▶ [PROBLEM TO WORK ON]: Copy every line from the records below that holds the word "slanted".

▶ [Document images with source code]:
┄┄┄┄┄┄┄┄┄┄

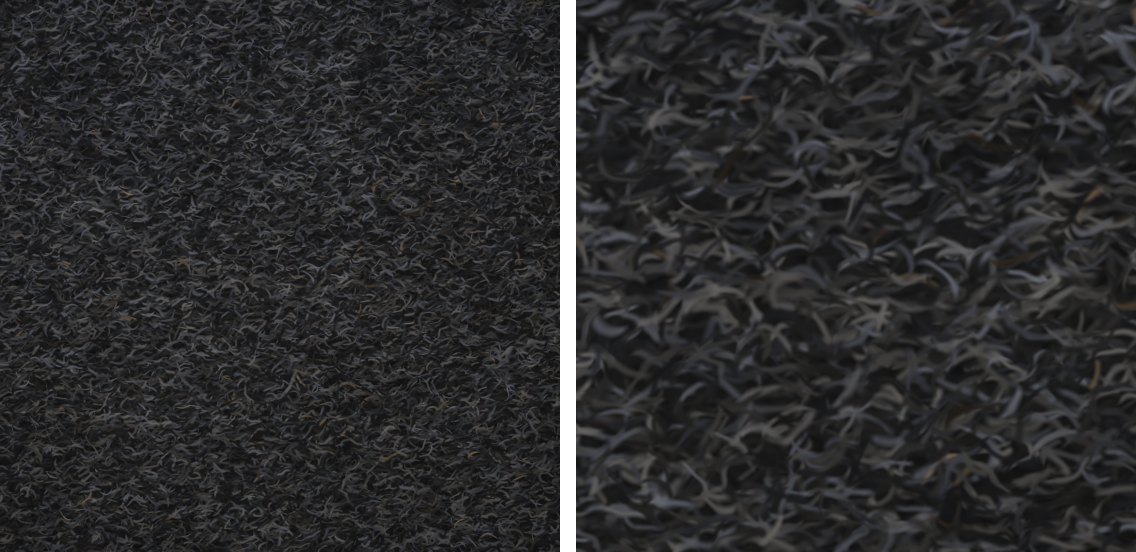
Left: the whole. Right: its middle third, enlarged.
Write a Shadertoy shader that draws this texture.

```glsl
// Dark charcoal wool felt: short curly fibres matted in layers over a deep base.
#define LAYERS 8
#define CELL_SIZE 0.021
#define FIBRE_WIDTH 0.0036
#define FIBRE_ANGLE 0.15
#define ANGLE_SPREAD 1.45
#define CURL 0.0042
#define BASE_TONE 0.082
#define FIBRE_DARK 0.085
#define FIBRE_LIGHT 0.36
#define CLUMP_CONTRAST 0.42
#define FALLOFF 0.38

vec3 hash3(vec2 p) {
    vec3 q = fract(p.xyx * vec3(0.1031, 0.1030, 0.0973));
    q += dot(q, q.yxz + 33.33);
    return fract((q.xxy + q.yzz) * q.zyx);
}

// Gradient noise, roughly -0.7 to 0.7
float corner(vec2 cell, vec2 offset) {
    float a = 6.2832 * hash3(cell).x;
    return dot(vec2(cos(a), sin(a)), offset);
}

float gradientNoise(vec2 p) {
    vec2 i = floor(p), f = fract(p);
    vec2 u = f * f * f * (f * (f * 6.0 - 15.0) + 10.0);
    vec2 e = vec2(1.0, 0.0);
    float low = mix(corner(i, f), corner(i + e, f - e), u.x);
    float high = mix(corner(i + e.yx, f - e.yx), corner(i + 1.0, f - 1.0), u.x);
    return mix(low, high, u.y);
}

// Coverage of one bent, tapered fibre centred on the origin
float fibreMask(vec2 p, float angle, float halfLength, float bend, float width) {
    float c = cos(angle), s = sin(angle);
    p = vec2(c * p.x + s * p.y, c * p.y - s * p.x);
    float t = p.x / halfLength;
    float d = abs(p.y - bend * halfLength * (t * t - 0.35));
    return smoothstep(width, 0.0, d) * smoothstep(1.0, 0.55, abs(t));
}

// Mostly neutral wool, some bluish strands, a rare tan one
vec3 fibreTint(float h) {
    vec3 tint = mix(vec3(1.02, 1.0, 0.97), vec3(0.95, 0.98, 1.09), smoothstep(0.35, 0.9, h));
    return mix(tint, vec3(1.3, 1.08, 0.82), step(0.985, h));
}

vec3 addFibres(vec3 color, vec2 p, float layer, float width) {
    vec2 home = floor(p / CELL_SIZE);
    for (int y = -1; y <= 1; y++)
    for (int x = -1; x <= 1; x++) {
        vec2 cell = home + vec2(x, y);
        vec3 place = hash3(cell + 71.0 * layer + 11.0);
        vec3 form = hash3(cell + 53.0 * layer + 407.0);
        vec3 look = hash3(cell + 37.0 * layer + 823.0);
        vec2 center = (cell + place.xy) * CELL_SIZE;
        float angle = FIBRE_ANGLE + ANGLE_SPREAD * (place.z + form.x - 1.0);
        float halfLength = CELL_SIZE * mix(0.45, 0.95, form.y);
        float mask = fibreMask(p - center, angle, halfLength, 1.1 * (form.z - 0.5),
                               width * mix(0.75, 1.25, look.z));
        float tone = mix(FIBRE_DARK, FIBRE_LIGHT, pow(look.x, 1.7));
        color = mix(color, tone * fibreTint(look.y), 0.85 * mask);
    }
    return color;
}

void mainImage(out vec4 fragColor, in vec2 fragCoord) {
    vec2 uv = fragCoord / iResolution.x;
    float width = max(FIBRE_WIDTH, 1.2 / iResolution.x);

    // Uneven pile underneath
    float pile = gradientNoise(uv * vec2(110.0, 150.0));
    vec3 color = vec3(BASE_TONE * (1.0 + 0.5 * pile));

    // Curly fibres, each layer bent and shifted on its own
    for (int i = 0; i < LAYERS; i++) {
        float layer = float(i);
        vec2 q = uv + layer * vec2(0.137, 0.291);
        vec2 curl = vec2(gradientNoise(q * 65.0 + 19.0), gradientNoise(q * 65.0 + 87.0));
        color = addFibres(color, q + CURL * curl, layer, width);
    }

    // Clumps, slanted folds and soft light from the upper left
    vec2 slanted = vec2(uv.x + 0.2 * uv.y, uv.y - 0.25 * uv.x);
    float clumps = 0.6 * gradientNoise(slanted * vec2(34.0, 52.0) + 5.0)
                 + 0.4 * gradientNoise(slanted * vec2(5.0, 13.0) + 41.0);
    vec2 fromLight = uv - vec2(0.4, 0.62);
    float light = 1.08 - FALLOFF * dot(fromLight, fromLight);
    color *= light * (1.0 + CLUMP_CONTRAST * clumps);
    color *= mix(vec3(1.0), vec3(0.98, 0.99, 1.04), smoothstep(0.2, 0.9, uv.y - 0.3 * uv.x));

    fragColor = vec4(color, 1.0);
}
```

┄┄┄┄┄┄┄┄┄┄

▶ [OUTPUT OF THE TASK]:
    // Clumps, slanted folds and soft light from the upper left
    vec2 slanted = vec2(uv.x + 0.2 * uv.y, uv.y - 0.25 * uv.x);
    float clumps = 0.6 * gradientNoise(slanted * vec2(34.0, 52.0) + 5.0)
                 + 0.4 * gradientNoise(slanted * vec2(5.0, 13.0) + 41.0);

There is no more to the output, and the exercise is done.